“Get Down” supervising producer Nelson George, an author and cultural commentator who has written several books about hip-hop, credits co-creator/exec producer Baz Luhrmann for the commitment to telling the story of the artistic explosion of disco, hip-hop and rap through the eyes of teenage characters.
“As a black American, one of the things I was impressed by throughout is that Baz never tried to impose white characters in this world,” says George. “That happens a lot in (black) narratives — you’ll have white characters in there to explain the world.”
Netflix’s track record with “Orange Is the New Black” may well be a sign that stories with diverse characters will resonate with audiences from very different backgrounds. “Get Down” — the title refers to 1970s-era slang for what became hip-hop — mines universal coming-of-age themes with a beat you can dance to.
“When you get past the period stuff, the show is about teenagers and young adults trying to define their lives in a period of chaos,” George says. “It’s about that sense of possibility you have when you’re young and yearning to define yourself.”
“Get Down” doesn’t stint in its depiction of poverty and urban decay in the Bronx at a low point for New York City overall. But Luhrmann insisted that there be a “spirit of positivity” to the main characters and their exploits.
“We didn’t want it to be seen from the point of view of the outsiders looking at how negative it was,” Luhrmann says. “The overwhelming thing we learned in our research was that these kids just saw a giant world of possibility, of pure creativity, in front of them.”

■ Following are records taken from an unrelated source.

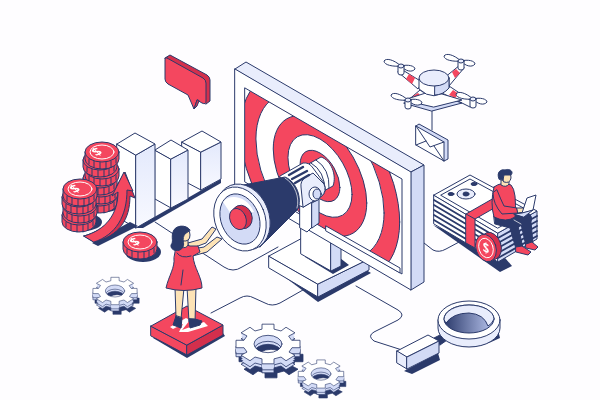
<!DOCTYPE html>
<html lang="en">
<head>
<meta charset="utf-8">
<title>Target marketing isometric illustration</title>
<style>
:root{--paper:#fefdff;--navy:#2b3a6b;--red:#f4475f;--deep:#d32f4c;--pale:#e9edfc;--mist:#d3dbf6;--skin:#fde3b6;--white:#fff}
html,body{margin:0;width:600px;height:400px;overflow:hidden;background:var(--paper)}
svg{display:block}
.ink{stroke:var(--navy);stroke-width:1;stroke-linejoin:round;stroke-linecap:round}
.ink *{vector-effect:non-scaling-stroke}
.line{fill:none}
.white{fill:var(--white)}.pale{fill:var(--pale)}.mist{fill:var(--mist)}.red{fill:var(--red)}.deep{fill:var(--deep)}.navy{fill:var(--navy)}.skin{fill:var(--skin)}
.bare{stroke:none}
.light{stroke:var(--white)}
.sign{font:700 15px "Open Sans",sans-serif;fill:var(--white);stroke:none;text-anchor:middle}
</style>
</head>
<body>
<svg width="600" height="400" viewBox="0 0 600 400" role="img" aria-label="Isometric marketing scene with a megaphone, a target on a monitor, charts, coins and a drone">
<defs>
<linearGradient id="bar-shade" x1="0" y1="0" x2="0" y2="1"><stop offset="0" stop-color="#e3e9fc"/><stop offset="1" stop-color="#f8f9ff"/></linearGradient>
<linearGradient id="lens-shade" x1="0" y1="0" x2="1" y2="0"><stop offset="0" stop-color="#2b3a6b"/><stop offset="1" stop-color="#b9c5ee"/></linearGradient>
<clipPath id="screen-clip"><path d="M245 88 402 179V274L245 182Z"/></clipPath>
<path id="gear-face" fill-rule="evenodd" d="M24-6 32-6V6H24L21 13 27 18 18 27 13 21 6 24V32H-6V24L-13 21-18 27-27 18-21 13-24 6H-32V-6H-24L-21-13-27-18-18-27-13-21-6-24V-32H6V-24L13-21 18-27 27-18 21-13ZM14 0A14 14 0 1 0-14 0 14 14 0 1 0 14 0Z"/>
<g id="gear">
<use href="#gear-face" class="navy" transform="translate(3 14) scale(1 .62)"/>
<use href="#gear-face" class="mist" transform="translate(0 9) scale(1 .62)"/>
<use href="#gear-face" class="mist" transform="translate(0 6) scale(1 .62)"/>
<use href="#gear-face" class="mist bare" transform="translate(0 4) scale(1 .62)"/>
<use href="#gear-face" class="mist bare" transform="translate(0 2) scale(1 .62)"/>
<use href="#gear-face" class="white" transform="scale(1 .62)"/>
</g>
<g id="coin">
<path class="red" d="M-17 0V7A17 10 0 0 0 17 7V0Z"/>
<path class="line" d="M-13 7V12M-8 9V15M-2 10V17M4 10V17M9 9V15M14 6V11"/>
<ellipse class="red" rx="17" ry="10"/>
</g>
<g id="coin-top">
<use href="#coin"/>
<ellipse class="line light" rx="12" ry="7"/>
<text class="sign" transform="matrix(.85 -.35 .6 .62 -2 3)">$</text>
</g>
<g id="rotor">
<path class="white" d="M0 0C-8-7-15-8-17-5-17-1-8 1 0 0ZM0 0C7-2 14 0 14 3 11 7 4 5 0 0Z"/>
<path class="white" d="M-3 0V7A3 2 0 0 0 3 7V0Z"/><ellipse class="pale" rx="3" ry="2"/>
</g>
</defs>

<rect width="600" height="400" fill="var(--paper)"/>

<g id="connectors" class="ink line" stroke-width=".8">
<path d="M155 222 224 267Q233 273 242 267L278 247"/>
<path d="M211 313 240 298Q247 294 254 298L265 303Q272 307 280 303L310 286"/>
<path d="M356 286 398 310Q406 315 398 320L374 332Q367 336 374 341L402 350"/>
<path d="M424 243 433 250Q439 253 446 249L474 234"/>
</g>

<g id="bar-chart" class="ink">
<path class="navy bare" d="M135 228 221 179 221 183 143 228Z"/>
<path class="white" d="M182 142 201 152V190L182 180Z"/><path fill="url(#bar-shade)" d="M201 152 221 142V179L201 190Z"/><path class="white" d="M182 142 202 131 221 142 201 152Z"/>
<path class="white" d="M155 150 171 159V208L155 199Z"/><path fill="url(#bar-shade)" d="M171 159 188 150V199L171 208Z"/><path class="white" d="M155 150 171 140 188 150 171 159Z"/>
<path class="white" d="M117 144 136 155V228L117 217Z"/><path fill="url(#bar-shade)" d="M136 155 155 144V217L136 228Z"/><path class="white" d="M117 144 135 133 155 144 136 155Z"/>
</g>

<g id="coins" class="ink">
<ellipse class="navy bare" cx="105" cy="202" rx="18" ry="10"/>
<use href="#coin" x="100" y="196"/><use href="#coin" x="101" y="187"/><use href="#coin" x="100" y="178"/><use href="#coin" x="102" y="169"/><use href="#coin" x="100" y="160"/><use href="#coin-top" x="102" y="152"/>
<ellipse class="navy bare" cx="84" cy="222" rx="18" ry="9"/>
<use href="#coin" x="79" y="215"/><use href="#coin" x="80" y="206"/><use href="#coin" x="79" y="197"/><use href="#coin-top" x="80" y="189"/>
<ellipse class="navy bare" cx="143" cy="252" rx="18" ry="10"/>
<use href="#coin-top" x="140" y="242"/>
</g>

<g id="growth-arrow" class="ink">
<path class="navy bare" d="M92 243 130 222 138 226 98 246Z"/>
<path class="deep" d="M84 236 94 242C119 236 130 220 130 196L135 198 125 172 116 187 121 190C120 214 108 229 84 236Z"/>
<path class="red" d="M84 236C106 230 118 214 118 192L112 196 124 172 133 191 127 190C127 216 116 235 94 242Z"/>
</g>

<g id="speech-bubble" class="ink">
<path class="deep" d="M165 58 170 55 207 75Q210 77 210 80V101L206 104Z"/>
<path class="red" d="M167 58 203 78Q206 80 206 83V101Q206 105 202 103L197 100 194 109 188 95 168 84Q165 82 165 79V60Q165 57 167 58Z"/>
<path class="deep" d="M197 100 194 109 197 106 199 101Z"/>
</g>

<g id="monitor" class="ink">
<g id="monitor-stand">
<path class="navy bare" d="M270 266 318 302 371 273 360 266Z"/>
<path class="white" d="M269 256 318 284V297L269 268Z"/><path class="mist" d="M318 284 369 259V270L318 297Z"/><path class="white" d="M269 256 306 236 369 259 318 284Z"/>
<path class="navy bare" d="M305 257 333 274 349 265 340 258Z"/>
<path class="white" d="M301 212 331 230V271L301 254Z"/><path class="mist" d="M331 230 341 226V266L331 271Z"/>
</g>
<path class="pale" d="M235 69 246 62 424 165 411 172Z"/>
<path class="mist" d="M411 172 424 165V282L411 290Z"/>
<path class="white" d="M235 69 411 172V290L235 187Z"/>
<g id="target" clip-path="url(#screen-clip)">
<path class="white bare" d="M245 88 402 179V274L245 182Z"/>
<g transform="matrix(.866 .5 0 1 320 176)">
<circle class="red" r="92"/><circle class="white" r="74"/><circle class="red" r="54"/><circle class="white" r="37"/><circle class="red" r="23"/>
</g>
</g>
<path class="line" d="M245 88 402 179V274L245 182Z"/>
<path class="white" d="M326 231 400 273V268L326 226Z"/>
</g>

<g id="megaphone" class="ink">
<path class="white" d="M300 196 312 203V227L307 232 300 228Z"/><path class="mist" d="M312 203 319 199V223L312 228Z"/>
<path class="white" d="M305 166 321 157C331 160 337 175 333 186L318 194Z"/>
<path class="line" d="M311 163Q325 171 325 191M316 160Q330 169 329 188M308 165Q321 175 321 192"/>
<path class="white" d="M280 176 303 163Q309 162 313 168L324 183Q327 191 322 196L303 207 289 202Z"/>
<path class="pale" d="M303 207 301 187Q300 181 306 177L313 173 324 184Q327 191 322 196Z"/>
<path class="line" stroke-width="2.4" d="M289 175 303 167M292 179 307 171M295 183 309 175"/>
<ellipse class="white" cx="315" cy="194" rx="6" ry="7"/><ellipse class="mist" cx="317" cy="194" rx="4" ry="5"/>
<path class="navy" d="M228 188 285 177C297 182 302 198 298 209L260 247Z"/>
<path class="light line" stroke-width=".7" d="M285 178C295 184 300 198 297 208"/>
<ellipse class="pale" cx="243" cy="217" rx="26" ry="34" transform="rotate(-22 243 217)"/>
<ellipse class="white" cx="240" cy="219" rx="25" ry="33" transform="rotate(-22 240 219)"/>
<ellipse class="mist" cx="240" cy="219" rx="19" ry="26" transform="rotate(-22 240 219)"/>
<path class="white bare" d="M223 202C230 193 247 196 254 212L242 214 231 214Z"/>
<ellipse class="deep" cx="242" cy="217" rx="10" ry="12" transform="rotate(-22 242 217)"/>
<ellipse class="red" cx="238" cy="219" rx="8" ry="11" transform="rotate(-22 238 219)"/>
</g>

<g id="platform" class="ink">
<path class="navy bare" d="M153 338 187 358 225 336 220 329Z"/>
<path class="red" d="M151 326 187 345V355L151 336Z"/><path class="deep" d="M187 345 223 325V335L187 355Z"/><path class="red" d="M151 326 187 306 223 325 187 345Z"/>
<path class="white bare" d="M170 327 186 318 190 320 182 330 204 322 208 326 188 332 179 332 183 324 173 329Z"/>
</g>

<g id="woman" class="ink">
<path class="skin" d="M175 287 176 318 181 319 184 288ZM187 287 189 322 195 322 196 287Z"/>
<path class="navy" d="M176 316 173 325 181 328 182 318ZM189 319 190 328 200 325 202 321 195 319Z"/>
<path class="skin" d="M188 243 202 239 212 227 216 229 206 243 190 249ZM187 250 204 247 217 237 222 239 207 252 189 257Z"/>
<path class="red" d="M176 248Q184 243 190 246L198 246 200 252 193 256C194 268 202 277 202 288Q184 293 166 288C169 275 175 268 174 258Z"/>
<path class="line" d="M177 253Q181 259 191 256M183 270 181 285"/>
<path class="skin" d="M181 240V247Q186 249 188 245V239Z"/>
<path class="skin" d="M181 229Q190 226 190 235 190 242 183 241Z"/>
<path class="navy" d="M190 230C186 224 175 225 173 232 171 238 174 241 171 245 170 251 180 253 183 247 185 243 181 239 185 234Z"/>
</g>

<g id="drone" class="ink">
<path class="line" d="M432 105V130"/>
<path class="white" d="M401 69 422 82 418 89 398 72ZM460 65 444 78 449 86 464 68ZM406 102 420 90 427 95 411 106ZM473 102 449 86 440 92 470 107Z"/>
<path class="red bare" d="M409 74 415 78 412 84 406 79ZM452 72 456 69 460 73 455 78ZM413 96 418 93 422 97 417 101ZM453 90 459 94 455 98 449 95Z"/>
<path class="mist" d="M404 103 432 93 462 103 432 111Z"/>
<path class="white" d="M404 100 432 91 462 100 434 107Z"/>
<path class="white" d="M419 79V89Q434 103 449 88V78Z"/><path class="mist" d="M435 86 449 78V88Q443 95 435 95Z"/>
<ellipse class="pale" cx="434" cy="78" rx="15" ry="8"/>
<use href="#rotor" x="401" y="66"/><use href="#rotor" x="461" y="61"/><use href="#rotor" x="408" y="100"/><use href="#rotor" x="473" y="99"/>
</g>

<g id="envelope" class="ink">
<path class="mist" d="M416 126 419 124 448 140V159L444 161Z"/>
<path class="white" d="M416 126 444 142V161L416 145Z"/><path class="line" d="M416 126 430 147 444 142M416 145 426 141M444 161 434 146"/>
</g>

<g id="money" class="ink">
<path class="navy bare" d="M433 225 500 272 512 266 500 252Z"/>
<path class="white" d="M434 195 498 233V262L434 224Z"/><path class="mist" d="M498 233 537 211V239L498 262Z"/>
<path class="line" stroke-width="1.8" d="M434 200 498 238 537 216M434 205 498 243 537 221M434 210 498 248 537 226M434 215 498 253 537 231M434 220 498 258 537 236"/>
<path class="white" d="M434 195 470 175 537 211 498 233Z"/>
<path class="line" d="M441 195 470 179 529 211 498 228Z"/>
<ellipse class="pale" cx="466" cy="194" rx="9" ry="5"/><ellipse class="navy" cx="466" cy="194" rx="3" ry="2"/><ellipse class="navy" cx="451" cy="194" rx="3" ry="1.5"/><ellipse class="navy" cx="474" cy="184" rx="3" ry="1.5"/>
<path class="red" d="M466 214 501 194 510 199 475 219V248L466 243Z"/><path class="line" d="M466 214 475 219"/>
</g>

<g id="upright-coin" class="ink">
<ellipse class="deep" cx="491" cy="246" rx="10" ry="14" transform="rotate(-18 491 246)"/>
<ellipse class="red" cx="486" cy="248" rx="10" ry="14" transform="rotate(-18 486 248)"/>
<ellipse class="line light" cx="486" cy="248" rx="7" ry="10" transform="rotate(-18 486 248)"/>
<text class="sign" transform="matrix(.75 .35 0 .95 486 253)">$</text>
</g>

<g id="man" class="ink">
<path class="navy" d="M494 216Q509 222 514 211L528 213Q533 216 531 222L533 244 526 246 521 224 518 226 523 248 516 249 510 228 495 224Z"/>
<path class="light line" stroke-width=".7" d="M514 220 521 224"/>
<path class="red" d="M516 247 522 246 531 252 528 255 516 252ZM526 244 532 242 538 247 535 250 526 248Z"/>
<path class="red" d="M494 187Q502 181 511 185 517 191 515 217 506 223 494 217 490 203 494 187Z"/>
<path class="red" d="M497 190Q501 200 504 206L517 208 518 213 502 214Q493 204 493 193Z"/>
<path class="skin" d="M517 208 524 208 525 212 518 213Z"/>
<path class="white" d="M522 213 527 198 536 195 533 210Z"/><path class="mist" d="M514 214 522 213 533 210 524 217Z"/>
<path class="skin" d="M501 178V185Q506 188 509 184V180Z"/><path class="skin" d="M501 172Q512 171 511 178 510 184 504 182Z"/>
<path class="navy" d="M499 179C496 172 501 169 505 170 510 168 514 172 511 175L504 175 503 180Z"/>
</g>

<g id="magnifier" class="ink">
<path class="navy bare" d="M404 371 438 353 440 360 412 374ZM446 336Q462 357 500 338L498 330Z"/>
<path class="navy" d="M434 338 446 332 450 338 440 345Z"/>
<path class="white" d="M397 351 428 335 439 341 407 357Z"/><path class="pale" d="M397 351 407 357V369L397 363Z"/><path class="mist" d="M407 357 439 341V353L407 369Z"/>
<path class="pale" d="M438 320V328A31 19 0 0 0 500 328V320Z"/>
<ellipse class="white" cx="469" cy="320" rx="31" ry="19"/>
<ellipse fill="url(#lens-shade)" cx="469" cy="319" rx="25" ry="14"/>
<path class="pale" d="M444 319A25 14 0 0 1 494 319Q492 324 488 326 484 314 469 313 453 313 446 323Z"/>
</g>

<g id="gears" class="ink">
<use href="#gear" transform="translate(115 291) scale(.69)"/>
<use href="#gear" transform="translate(268 344)"/>
<use href="#gear" transform="translate(321 374) scale(.71)"/>
</g>
</svg>
</body>
</html>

Cindy Holland, Netflix’s VP of original content, believes “Get Down” cast members — including Justice Smith, Herizen Guardiola, Skylan Brooks, Yahya Abdul-Mateen II and Tremaine Brown Jr. as well as Jaden Smith — will be seen as “fresh discoveries” by viewers. “I think our members are going to fall in love with these kids and the music,” she says.
With the show opening Aug. 12 across Netflix’s global footprint of 190-plus countries, “Get Down” may also help change perceptions in Hollywood about the commercial potential of black and Latino stories.
“Everybody talks a good game about diversity but this is really stepping up to the plate,” George says of Netflix. “I feel like whatever we do, we’re already putting a stamp out there that the world can be different. That’s going to be the biggest takeaway. If we’re able to have a few more seasons, we’ll have said something about the bulls—t that’s been said in Hollywood for generations that the rest of the world isn’t interested in black stories.”